CarbonWA’s campaign for climate-friendly farms and ranches needs your help!

Last legislative session SB 5947, a bill to support climate-friendly farming, moved through the Senate with bipartisan support led by Senators McCoy (D) and Schoesler (R). Senate Bill 5947 is the first step towards Carbon Washington’s goal of supporting our farming economy while maximizing the potential to use farm and prairie lands to fight climate change. You can learn more about the bill here and here. A CarbonWA supporter just offered to increase our matching amount from $5,000 to $7,500 to support this campaign. Please give today to help us take full advantage of the match!

A donor stepped up to increase the match from $5,000 to $7,500!

Can you give now?

(21 Acres Farm hosted CarbonWA at their fall harvest celebration)

We are already making progress! (more…)

Noa Kay is joining CarbonWA as sustainable farms campaign manager.

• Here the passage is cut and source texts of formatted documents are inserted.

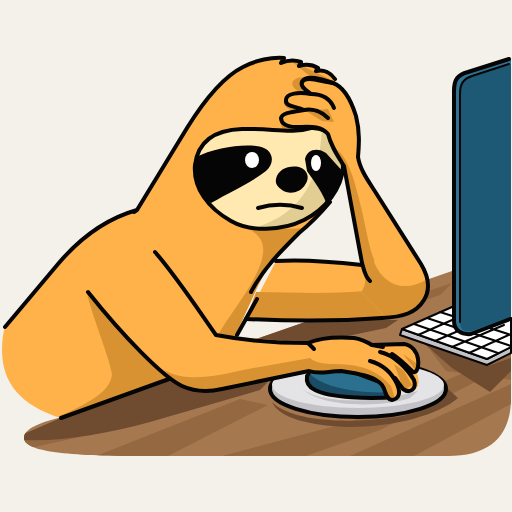
<!DOCTYPE html>
<html lang="en">
<head>
<meta charset="utf-8">
<title>Tired sloth at a desk</title>
<style>
:root {
  --paper: #f4f1ea;
  --ink: #050505;
  --fur: #ffb14a;
  --fur-shade: #d99232;
  --face: #ffe9b0;
  --face-shade: #e2cd93;
  --desk: #a67850;
  --desk-grain: #946841;
  --desk-shade: #6f4c30;
  --screen: #1d5875;
  --screen-edge: #2f7391;
  --mouse: #2b708f;
  --mouse-shade: #1b4c65;
  --pad: #e4e4e6;
  --pad-shade: #c3c3c7;
  --white: #fff;
}
html, body { margin: 0; background: var(--paper); overflow: hidden; }
svg { display: block; width: 512px; height: 512px; }
.line { fill: none; stroke: var(--ink); stroke-width: 4; stroke-linecap: round; stroke-linejoin: round; }
.fur { fill: var(--fur); }
.fur-shade { fill: var(--fur-shade); }
.outlined { stroke: var(--ink); stroke-width: 4; stroke-linecap: round; stroke-linejoin: round; }
.grain { fill: var(--desk-grain); }
.desk-shade { fill: var(--desk-shade); }
.ink { fill: var(--ink); }
.white { fill: var(--white); }
.thin { stroke-width: 2; }
</style>
</head>
<body>
<svg viewBox="0 0 512 512" role="img" aria-label="A weary sloth rests its head on one hand while using a computer mouse">
  <defs>
    <clipPath id="desk-clip">
      <path id="desk-shape" d="M24 438C24 428 42 422 62 417L236 346L452 271L511 271V398C511 436 490 456 448 456H140C70 456 24 452 24 438Z"/>
    </clipPath>
    <path id="body-shape" d="M5 327L58 264C80 238 105 219 137 210L187 128C205 99 223 77 243 67C256 60 272 57 284 58L281 63C288 60 295 60 301 62L299 66C306 64 313 65 318 68L316 71C324 69 331 73 335 79L350 150C343 187 322 212 299 233C280 252 266 268 256 290L236 334L216 372L170 378L61 418C22 406 2 384 2 350C2 341 3 333 5 327Z"/>
    <clipPath id="body-clip"><use href="#body-shape"/></clipPath>
    <path id="face-shape" d="M195 165C198 141 214 130 242 129C272 128 291 134 311 128C331 127 343 145 343 167C342 188 326 209 304 220C282 231 250 232 231 221C208 208 193 188 195 165Z"/>
    <clipPath id="face-clip"><use href="#face-shape"/></clipPath>
    <path id="raised-arm-shape" d="M344 166C337 155 331 146 328 134C320 125 309 127 296 127C286 127 281 123 281 118C282 113 291 112 304 110C296 106 285 107 286 100C286 93 299 92 311 94C306 90 300 87 302 82C306 75 322 82 333 83C344 87 351 100 356 116C360 132 359 145 358 157C360 170 369 182 376 193L421 264C430 279 430 290 424 300C416 313 403 316 386 317L361 292C367 284 366 278 362 263Z"/>
    <clipPath id="raised-arm-clip"><use href="#raised-arm-shape"/></clipPath>
    <path id="front-arm-shape" d="M155 252C176 276 197 308 216 335L308 343C322 337 339 337 354 338C361 339 367 342 372 345L404 344C412 345 417 352 418 359C418 363 417 368 415 370C420 377 420 388 413 391C408 394 404 390 402 387C402 395 398 400 392 400C385 399 386 390 382 385C374 375 355 374 341 371C329 371 319 375 309 371L222 389C205 393 193 391 182 386C163 377 123 336 88 292Z"/>
    <clipPath id="front-arm-clip"><use href="#front-arm-shape"/></clipPath>
  </defs>

  <rect width="512" height="512" fill="var(--paper)"/>

  <g id="desk">
    <use href="#desk-shape" fill="var(--desk)"/>
    <g clip-path="url(#desk-clip)">
      <path class="grain" d="M20 434L190 392L180 403L80 437L20 450ZM96 456L240 399L268 405L168 456ZM222 456L350 422L470 370L511 350V364L380 430L306 456ZM350 456L511 384V404L414 456ZM268 345L452 283L440 295L330 333ZM430 350L511 368V380L446 371Z"/>
      <path class="desk-shade" d="M24 434L72 413L170 376L222 388L268 382L260 390L150 422C105 434 60 442 24 440ZM240 344L306 320H398L386 328L314 343ZM272 402C292 422 350 424 397 417C422 413 441 402 447 388L458 398C438 415 394 427 350 427C310 426 279 418 272 402ZM420 340L488 366L511 358V371L490 392L452 368Z"/>
    </g>
  </g>

  <g id="keyboard">
    <path d="M402 329L487 359L511 347V353L487 365L400 335Z" fill="var(--pad-shade)" class="outlined thin"/>
    <path class="white outlined thin" d="M402 329L452 307L511 318V347L487 359Z"/>
    <path class="line thin" d="M418 335L468 313M435 341L486 319M452 347L504 325M469 353L511 334M414 324L498 353M427 318L511 346M440 312L511 335"/>
  </g>

  <g id="monitor">
    <path d="M511 59L468 72C457 75 454 80 454 91V321C454 330 461 335 471 334L511 319Z" fill="var(--screen-edge)"/>
    <path d="M511 64L472 76C463 79 460 84 460 94V322C460 330 465 332 472 331L511 317Z" fill="var(--screen)"/>
    <path class="line" d="M509 59L468 72C457 75 454 80 454 91V321C454 330 461 335 471 334L510 319"/>
    <path class="line thin" d="M509 64L472 76C463 79 460 84 460 94V322"/>
  </g>

  <g id="mouse-pad">
    <ellipse cx="358" cy="389" rx="88" ry="28" fill="var(--pad-shade)" class="outlined"/>
    <ellipse cx="358" cy="385" rx="86" ry="23" fill="var(--pad)"/>
    <path d="M300 386C312 402 360 403 394 397L418 391L410 398C382 408 316 408 300 386Z" fill="var(--pad-shade)"/>
  </g>

  <g id="resting-upper-arm">
    <path class="fur" d="M276 261C304 259 336 262 364 265L424 300C416 313 403 317 382 318C342 321 290 321 246 319Z"/>
    <path class="fur-shade" d="M256 292C310 293 366 296 420 282L424 300C414 315 401 317 382 318C342 321 290 321 246 319Z"/>
    <path class="line" d="M276 261C304 259 336 262 362 265M246 319C290 321 342 321 382 318"/>
  </g>

  <g id="body">
    <use href="#body-shape" class="fur"/>
    <g clip-path="url(#body-clip)">
      <path class="fur-shade" d="M86 290C94 322 108 353 112 374C111 391 91 402 56 418L182 386ZM304 228C280 230 258 229 244 227C264 235 268 248 258 270C248 294 228 316 217 337L236 342L310 238ZM290 60L352 90L345 150L331 138L284 130C276 122 287 116 296 112C280 108 280 96 298 91C286 84 294 74 312 78Z"/>
    </g>
    <path class="line" d="M5 327L58 264C80 238 105 219 137 210L187 128C205 99 223 77 243 67C256 60 272 57 284 58L281 63C288 60 295 60 301 62L299 66C306 64 313 65 318 68L316 71C324 69 331 73 335 79M330 202C320 214 310 224 299 233C280 252 263 269 251 292M257 299L237 335M61 418L169 379M137 210L134 212"/>
  </g>

  <g id="face">
    <use href="#face-shape" fill="var(--face)"/>
    <g clip-path="url(#face-clip)">
      <path d="M322 126C320 178 304 213 254 228L300 235L352 178V126Z" fill="var(--face-shade)"/>
      <path class="ink" d="M190 160C212 148 239 144 256 146C272 147 277 161 266 171C250 183 232 191 211 203L194 190ZM305 159C307 149 318 147 326 153L346 175L328 208C324 194 314 181 307 171Z"/>
    </g>
    <use href="#face-shape" class="line"/>
    <ellipse class="white" cx="252" cy="160" rx="7" ry="8"/>
    <ellipse class="white" cx="316" cy="163" rx="5" ry="8"/>
    <path class="ink" d="M276 179C278 169 289 165 299 167C308 170 310 178 305 185C300 193 289 195 282 190C278 187 275 184 276 179Z"/>
    <path class="line" d="M258 208C272 204 288 204 302 208" stroke-width="3"/>
  </g>

  <g id="raised-arm">
    <use href="#raised-arm-shape" class="fur"/>
    <g clip-path="url(#raised-arm-clip)">
      <path class="fur-shade" d="M338 150C350 162 355 183 361 207C367 231 369 252 378 268C388 288 407 291 428 279V318H380L358 294C367 284 364 270 360 254ZM306 111L328 109L334 122L322 121Z"/>
      <path class="fur" d="M374 262C384 287 407 291 425 280L420 264L380 250Z"/>
    </g>
    <path class="line" d="M370 281C365 277 364 270 362 263L344 166C337 155 331 146 328 134C320 125 309 127 296 127C286 127 281 123 281 118C282 113 291 112 304 110C296 106 285 107 286 100C286 93 299 92 311 94C306 90 300 87 302 82C306 75 322 82 333 83C344 87 351 100 356 116C360 132 359 145 358 157C360 170 369 182 376 193L421 264C430 279 430 290 424 300C416 313 403 317 382 318"/>
    <path class="line" d="M304 110C313 108 322 112 328 118M311 94C322 94 330 98 334 108M302 82C306 74 322 79 333 83"/>
  </g>

  <g id="mouse">
    <path d="M307 376C311 368 327 368 341 371L382 384L396 397C370 399 330 398 315 390C309 387 306 382 307 376Z" fill="var(--mouse-shade)" class="outlined"/>
    <path d="M310 374C317 368 334 370 350 373L382 385L391 392C360 394 324 388 310 374Z" fill="var(--mouse)"/>
  </g>

  <g id="front-arm">
    <use href="#front-arm-shape" class="fur"/>
    <g clip-path="url(#front-arm-clip)">
      <path class="fur-shade" d="M164 370C188 383 216 376 248 369L310 358C319 366 334 363 351 365C367 367 381 374 391 386L396 402H376L340 376L308 376L216 394L178 386Z"/>
      <path class="fur-shade" d="M394 364L404 371L412 385L404 390ZM403 354L416 363V371Z"/>
    </g>
    <path class="line" d="M155 252C176 276 197 308 216 335C242 340 276 343 308 343C322 337 339 337 354 338C361 339 367 342 372 345L404 344C412 345 417 352 418 359C419 367 417 373 413 372C407 366 400 359 392 354"/>
    <path class="line" d="M88 292C123 336 163 377 182 386C193 391 205 393 222 389L309 371C319 375 329 371 341 371C358 374 374 375 382 385C386 390 385 399 392 400C399 399 401 393 397 384C392 373 384 365 370 361"/>
    <path class="line" d="M380 352C394 355 407 368 414 380C417 389 410 394 403 389L395 378M372 345L383 347M308 343L314 349"/>
  </g>
</svg>
</body>
</html>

Noa earned masters degrees in Education and Public Health and has over 16 years of experience working as an educator and public policy researcher. Throughout her career, Noa has worked collaboratively with families, stakeholders, partner organizations, and elected officials. Recently, Noa’s commitment to improving both human and environmental health led her to launch a small no-till vegetable farm. She spends her time outside of work hiking, trail running, and cooking.

“We’re thrilled that Noa is part of our team,” says Kyle Murphy, CarbonWA executive director. “She brings the right mix of background experience in public policy, hands-on farming experience, and strong communication skills to the position.

“Noa will lead our coalition in a broad outreach and education effort to showcase the potential of climate-friendly farming practices. She will also work with our lobbying team to steward SB 5947 to success in 2020.” SB 5947 establishes a sustainable farms and fields grant program.

Other CarbonWA members, including Policy Chair Greg Rock, CarbonWA Vice Chair Peter Kelly, Melinda McBride and the broader advocacy and communication teams will continue to provide support on the sustainable farming campaign.

Adds Murphy: “We are especially grateful to the donors, large and small, who helped to make this hire happen!”

Will You Invest in Climate-Friendly Farms Today?

CarbonWA’s campaign for sustainable, climate-friendly farms and ranches needs your help!

Last legislative session SB 5947 moved through the Senate with bipartisan support led by Senators McCoy (D) and Schoesler (R) and testimony in support from many in the farming community. However, after passing the Senate the bill stalled in the House for reasons discussed here. Senate Bill 5947 is the first step towards Carbon Washington’s goal of supporting our farming economy while maximizing the potential to use farm and prairie lands to fight climate change. You can learn more about the bill here and here.

To get the bill over the finish line, we are launching a campaign to cultivate interest among farmers and rural communities while collecting input to perfect the bill for 2020’s legislative session. As a first step, we have hired a campaign manager to spearhead our work to build support and awareness in the farming community. We’ve raised roughly $30,000, but are short of our fundraising goal to support other critical elements like rural outreach coordinators, media support, lobbying and more.

That’s why the CarbonWA Board is matching gifts up to $5,000!

The beauty of focusing on farmland is that we can tackle climate change and help our farmers and improve our land for wildlife. We can reduce the fertilizer use which leads to algae blooms, help farmers buy new equipment that reduces air pollution, and store more carbon in our soils — which leads to increased yields and microbial activity. (more…)